Boris Johnson has ruled out granting permission for a second Scottish independence vote while he is Prime Minister.
Mr Johnson insisted there was no reason to go back on assurances given by SNP leaders in 2014 that the referendum then was a “once-in-a-generation” event.
He made the comments after Scottish First Minister Nicola Sturgeon revealed she is to request the power to hold a legally-binding independence referendum within days of the December 12 General Election.
The SNP leader has already said she believes Labour leader Jeremy Corbyn will grant her a section 30 order if he is voted into Downing Street.
But Mr Johnson was clear he did not want to see Scots given a second vote on the country’s place in the UK.
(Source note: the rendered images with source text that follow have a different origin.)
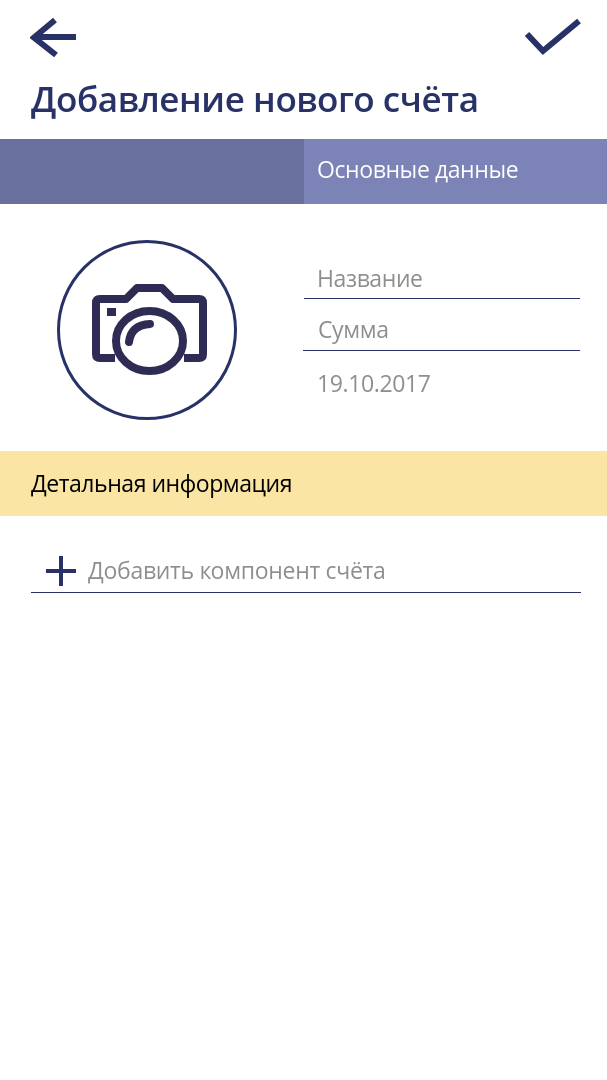
<!DOCTYPE html>
<html lang="ru">
<head>
<meta charset="utf-8">
<title>Добавление нового счёта</title>
<style>
:root {
  --navy: #283266;
  --camera: #2e2c54;
  --tab-dark: #6a709d;
  --tab-light: #7c83b7;
  --cream: #fbe5a4;
  --hint: #8e8e8e;
}
* { box-sizing: border-box; margin: 0; padding: 0; }
html, body { width: 607px; height: 1080px; overflow: hidden; background: #fff; }
body { font: 400 23px/32px "Open Sans", "Noto Sans", sans-serif; letter-spacing: -.4px; white-space: nowrap; }
svg { display: block; fill: none; stroke: var(--navy); }
a { color: inherit; text-decoration: none; }
.header { position: relative; height: 139px; padding: 75px 0 0 31px; }
.header h1 { font-size: 35px; line-height: 48px; font-weight: 600; color: var(--navy); }
.back, .confirm { position: absolute; top: 16px; }
.back { left: 30px; }
.confirm { left: 522px; }
.main-bar { display: grid; grid-template-columns: 304px 303px; height: 65px; background: var(--tab-dark); }
.main-bar h2 { background: var(--tab-light); color: #fff; padding: 14px 0 0 13px; font: inherit; }
.main-data { position: relative; height: 247px; color: var(--hint); }
.photo { position: absolute; left: 57px; top: 36px; }
.fields { position: absolute; left: 303px; top: 58px; width: 277px; }
.field { padding-left: 14px; border-bottom: 1px solid var(--navy); }
.name { height: 37px; margin-left: 1px; padding-left: 13px; }
.amount { height: 52px; padding: 14px 0 0 15px; }
.date { padding: 16px 0 0 14px; }
.detail-bar { height: 65px; padding: 16px 0 0 31px; background: var(--cream); color: #000; }
.detail-bar h2 { font: inherit; letter-spacing: -.45px; }
.add-component { display: flex; width: 550px; height: 39px; margin: 38px 0 0 31px; padding-left: 15px; border-bottom: 1px solid var(--navy); color: var(--hint); letter-spacing: -.3px; }
.add-component svg { margin: 2px 12px 0 0; }
</style>
</head>
<body>
<header class="header">
  <a class="back" href="#" aria-label="Назад">
    <svg width="48" height="44" viewBox="30 16 48 44" stroke-width="6"><path d="M76 37H34M55 20 34 37.500 56 55" /></svg>
  </a>
  <a class="confirm" href="#" aria-label="Готово">
    <svg width="62" height="44" viewBox="522 16 62 44" stroke-width="6"><path d="M527 34 543 51 579 21" /></svg>
  </a>
  <h1>Добавление нового счёта</h1>
</header>
<main>
  <div class="main-bar"><span></span><h2>Основные данные</h2></div>
  <section class="main-data">
    <a class="photo" href="#" aria-label="Добавить фото">
      <svg width="180" height="180" viewBox="57 240 180 180">
        <circle cx="147" cy="330" r="88.500" stroke-width="3" />
        <g style="stroke:var(--camera)" stroke-width="8">
          <path d="M115 358H100Q96 358 96 354V303Q96 299 100 299H126L137 288H162L173 299H199Q203 299 203 303V354Q203 358 199 358H184" stroke-linejoin="round" />
          <ellipse cx="149.500" cy="341" rx="33.500" ry="30" />
          <path d="M129 342Q131 325 150 324" stroke-linecap="round" />
          <rect x="107" y="308" width="9" height="8" stroke="none" style="fill:var(--camera)" />
        </g>
      </svg>
    </a>
    <div class="fields">
      <div class="field name">Название</div>
      <div class="field amount">Сумма</div>
      <div class="date">19.10.2017</div>
    </div>
  </section>
  <div class="detail-bar"><h2>Детальная информация</h2></div>
  <a class="add-component" href="#">
    <svg width="30" height="30" viewBox="0 0 30 30" stroke-width="4" aria-hidden="true"><path d="M0 15H30M15 0V30" /></svg>
    <span>Добавить компонент счёта</span>
  </a>
</main>
</body>
</html>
Speaking on television on Sunday, the PM said: “I think having another referendum, I don’t think people in this country think referendums are very wonderful for harmony.
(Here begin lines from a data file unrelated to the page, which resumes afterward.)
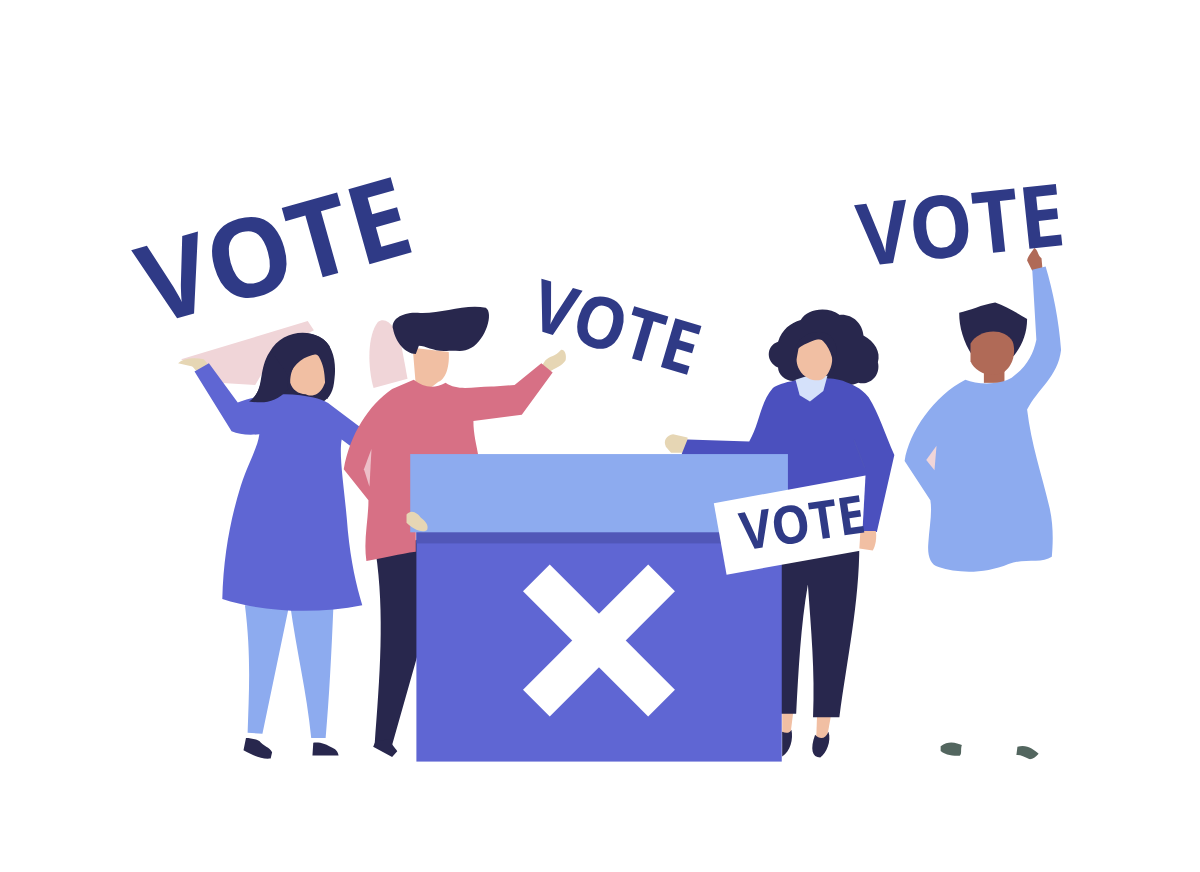
<!DOCTYPE html>
<html lang="en">
<head>
<meta charset="utf-8">
<title>Vote</title>
<link rel="stylesheet" href="https://fonts.googleapis.com/css2?family=Open+Sans:wght@700&display=swap">
<style>
:root{
  --paper:#ffffff;
  --lettering:#2f3a86;
  --navy:#28274d;
  --indigo:#5f66d3;
  --indigo-deep:#4b50be;
  --indigo-shade:#5157b8;
  --sky:#8dabef;
  --rose:#d77085;
  --blush:#f0d5d8;
  --sand:#e6d6b4;
  --peach:#f1bfa3;
  --brown:#b06a57;
  --collar:#d5e1fa;
  --slate:#53665f;
}
*{margin:0;padding:0;box-sizing:border-box}
html,body{width:1200px;height:872px;overflow:hidden;background:var(--paper)}
.artwork{display:block;width:1200px;height:872px}
.lettering text{font-family:"Open Sans",sans-serif;font-weight:700;fill:var(--lettering)}
.navy{fill:var(--navy)}
.indigo{fill:var(--indigo)}
.indigo-deep{fill:var(--indigo-deep)}
.indigo-shade{fill:var(--indigo-shade)}
.sky{fill:var(--sky)}
.rose{fill:var(--rose)}
.blush{fill:var(--blush)}
.sand{fill:var(--sand)}
.peach{fill:var(--peach)}
.brown{fill:var(--brown)}
.collar{fill:var(--collar)}
.slate{fill:var(--slate)}
.paper{fill:var(--paper)}
.fold{fill:none;stroke:var(--indigo-shade);stroke-width:.6;stroke-linecap:round;opacity:.5}
</style>
</head>
<body>
<main>
<svg class="artwork" viewBox="0 0 583 423.64" role="group" aria-label="Four people with vote signs around a ballot box">
  <defs>
    <rect id="cross-bar" x="-43" y="-9.2" width="86" height="18.4"/>
  </defs>

  <g id="woman-in-dress">
    <path class="blush" d="M88 174.5L149.5 156L152.500 160.500L134 170L124 187L106 186Z"/>
    <path class="sand" d="M86.500 176.500C89 174 94 173.500 99 174.500L102 178L96 181L93.500 178Z"/>
    <path class="sky" d="M119 294H140.500L127.500 356.500L120.300 356C121 336 122 318 119 294Z"/>
    <path class="sky" d="M141 294H162C161 318 160 338 158.200 358.500H151.200C149 336 144 316 141 294Z"/>
    <path class="navy" d="M119.500 358.500C121.500 358.500 124 359 126 360C128 362.500 131 363 132.200 365.500L131.500 368.500C127 369 123 367 118.300 364.500Z"/>
    <path class="navy" d="M152.200 360.800C156 360.500 158 361.500 160 362.500C162 363.500 164 364 164.500 367H151.800Z"/>
    <path class="navy" d="M121 195C129 190 125 180 131 171C136 162 147 159.500 155 163.500C162 167 163.500 176 162.500 184C162 190 160.500 193 156.500 195.500L140 197Z"/>
    <path class="indigo" d="M94.500 180.500L101.500 176.500L115.500 195.500C124 192.500 135 190.500 146 192C152 193 157 193.500 161 197L177 209L172 218L166 213.500C164.500 222 167.500 238 169 258C170.500 273 173 284 176 294C154 298.500 128 297.500 108 291C108.500 270 112 252 117 236C121 224 125 218 126 211C120 211.500 116 211 112.500 209.500Z"/>
    <path class="navy" d="M121 195C129 190 126 179 131 172C137 162 148 165 147 173C141 176 139 183 140 189C134 196 128 196 121 195Z"/>
    <path class="peach" d="M141 186C141 178 145 173 153 172C159 174 160.500 182 157 188C155 192 151 193 148.500 191.500C145 191.500 142 189.500 141 186Z"/>
    <path class="navy" d="M132 171C138 160 154 159 160 168C163 176 163 187 159 194C157 189 159.500 179 154 172C148 173 143 176 140.500 183Z"/>
  </g>

  <g id="man-in-rose-shirt">
    <path class="blush" d="M183.500 156.500C188 153 193 160 195 168L198 184L181.500 188.500C178.500 178 178.500 163 183.500 156.500Z"/>
    <path class="navy" d="M182.500 268L203.500 262V316L190.500 362H182C184.500 329 187 298 182.500 268Z"/>
    <path class="navy" d="M182.500 360L190 359C189.500 361.500 192 363 193 365L190.500 367.800L181.300 362.800Z"/>
    <path class="sand" d="M262 179.500L265 175C267 173 270 173 272.500 170C274 169.500 275.500 172 274.800 175C273 178 270 178.500 266.500 181Z"/>
    <path class="peach" d="M200.500 169L218 171C218.500 177 217 184 213 185.500L208.500 189L202 187Z"/>
    <path class="rose" d="M201 184.500C206 188.500 211 189 216.500 186C223 190.500 231 187.500 240 187.800L250 187L263 176.500L268.500 181L253.500 201.500L230 204.500C230 211 231.500 216 232.500 222H202V268C194 269 187 271 178 272.500C176.500 262 179 253 179 243L167 228C170 211 179 197 190.500 189Z"/>
    <path class="paper" d="M180.500 218L176.800 228L179.500 236.500Z" opacity=".55"/>
    <path class="navy" d="M191 160C189.500 155 196 151.500 203 152C214 152.800 225 147.500 236 149.500C240 152 236 165 229 169C225 171.500 222 170 217 170.500C211 171 207 168 203.500 168L202 172C197 172 192 166 191 160Z"/>
  </g>

  <g id="woman-with-card">
    <path class="sand" d="M334 212.500L327 211C324 211.500 322 214 323.500 217L326 220H334Z"/>
    <path class="peach" d="M397 346H404L401.500 360H396.500Z"/>
    <path class="peach" d="M380 345H385.500L384 357H380Z"/>
    <path class="navy" d="M379 266L417.500 264C417.500 293 411.500 320 407.800 348.500H395C396 326 394 306 392.500 284C389 304 388 325 386.800 346.800H379Z"/>
    <path class="navy" d="M396 357C398.500 359.500 401 359 402.500 355.500C404 360 401.500 366 398.500 368C394.500 368 393.500 364 396 357Z"/>
    <path class="navy" d="M380 355.500C382 356.500 384 356 384.500 354.500C385.500 359 384 365 380 367.500Z"/>
    <path class="navy" d="M389 155.500C392 150 402 148.500 408 153C414 152.500 419 157 419.500 163C425 166 428 171 426.500 176C428 182 423 187.500 417 186C412 188.500 406 186.500 402 184H389C384 187 378 183 378 178.500C372 176 372 168 378 166C380 160 384 157 389 155.500Z"/>
    <path class="indigo-deep" d="M375.500 188.500C382 184 402 182.500 409.500 185C414 187 418 188 422 193C427 201 430 211 434.500 221L426 258.500H417.500L418 266.500C406 269 392 269 380 267.500L377 221H331L334 213.500L364 214.500C369 206 369.500 195 375.500 188.500Z"/>
    <path class="fold" d="M415 214L420 227"/>
    <path class="collar" d="M386.500 184.500L391 183L402 182.500L400 190L393.500 195L388.500 192Z"/>
    <path class="peach" d="M388 169C390.500 165 398 163 403 167C406 173 404 182 399 184.500C393 186 387 181 387 174.500Z"/>
    <path class="navy" d="M386 171C387 164 393 160.500 400 161.500C407 163 408 172 405 180C405 174 403 168 398.500 164.500C395 165.500 390 167 386 171Z"/>
  </g>

  <g id="man-in-blue-sweater">
    <path class="slate" d="M457 362.500C461 359.500 465 361 467.300 362C466.500 364.500 467.500 366 466.300 367.200C463 367 459.500 367 457 364.800Z"/>
    <path class="slate" d="M494.300 362.800C499 361.500 502 364 504.600 366.200C503 368 501.500 369 500 368.800C497.500 367.500 495.500 366.500 493.800 366.800Z"/>
    <path class="brown" d="M501.500 131.500L499 126.500C499.500 124 501 123 502.500 120.500C504.500 121.500 504 124 506 125.500L506.500 131Z"/>
    <path class="brown" d="M478 176H488V186H478Z"/>
    <path class="sky" d="M469 184.500C475 187 486 187 491.500 183.500C499 178 502 172 503.500 165L501.500 131L508 129.500C511.500 141 514.500 156 515.500 170C514 183 504 189 499 199C501 216 506 230 510 247C512 256 511.500 265 511 270.500C506 274 498 271 490 274C478 279 465 278.500 456 275.500C452 274.500 450.500 270 451 264C451.500 256 453 249 452 243L439.500 224C441.500 210 454 192 469 184.500Z"/>
    <path class="blush" d="M455 216.500L450 223.500L454 228.500Z"/>
    <path class="navy" d="M466 152C471 151 477 148 483.500 147C489 149 495 152.500 499 155C499 162 496.500 168 492.500 173H472.500C468 166 466 159 466 152Z"/>
    <path class="brown" d="M471.500 167C475 160 488 158.500 492 166C494 172 491.500 179 486.500 181.500C480 183.500 473.500 180.500 471.500 175.500Z"/>
  </g>

  <g id="ballot-box">
    <rect class="indigo" x="202.300" y="258" width="177.500" height="112"/>
    <rect class="indigo-shade" x="202.300" y="258" width="177.500" height="6"/>
    <rect class="sky" x="199.300" y="220.600" width="183.500" height="38"/>
    <g class="paper" transform="translate(291 311.200)">
      <use href="#cross-bar" transform="rotate(45)"/>
      <use href="#cross-bar" transform="rotate(-45)"/>
    </g>
    <path class="sand" d="M197.500 250C200 247 203 249.500 204.500 251.500C206.500 253 208.500 255 207.500 257.500C205 259.500 200 256.500 197.500 254Z"/>
  </g>

  <g id="hand-card">
    <path class="paper" d="M346.800 244.500L420.500 231L418.500 267.500L353 279.200Z"/>
    <path class="peach" d="M418 258H425.500C426 261 425.500 265 424 267.500L417.500 266.500Z"/>
  </g>

  <g class="lettering">
    <text transform="translate(74 158) rotate(-15.700)" font-size="53" textLength="134" lengthAdjust="spacingAndGlyphs">VOTE</text>
    <text transform="translate(256 159) rotate(16.500)" font-size="34.500" textLength="83" lengthAdjust="spacingAndGlyphs">VOTE</text>
    <text transform="translate(418 129.500) rotate(-6)" font-size="42" textLength="101" lengthAdjust="spacingAndGlyphs">VOTE</text>
    <text transform="translate(361 267.500) rotate(-8.500)" font-size="25.500" textLength="61" lengthAdjust="spacingAndGlyphs">VOTE</text>
  </g>
</svg>
</main>
</body>
</html>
“We had one in 2014, the British people, the people of Scotland, were told in 2014 that that was a once-in-a-generation event.”
Asked if he would grant permission for an independence referendum as prime minister, Mr Johnson stated: “No, I don’t, I don’t want to have one. But I don’t see any reason to go back on that, on that assurance.”
Mr Johnson spoke out after the SNP leader urged Scots to use the December 12 election to “demand the right to choose a better future”.
She told a packed rally in Glasgow on Saturday that Scotland was at a crossroads, arguing independence was a “better alternative” to Brexit and remaining in the UK.
“The General Election that we face now on December 12 is the most important election for Scotland in our lifetimes,” Ms Sturgeon said.
“The future of our country is on the line and there is no doubt whatsoever that Scotland stands at a crossroads moment.”
However, Scottish secretary Alister Jack said the Tories were fighting to “save Scotland from the uncertainty and the division of another unwanted independence referendum”.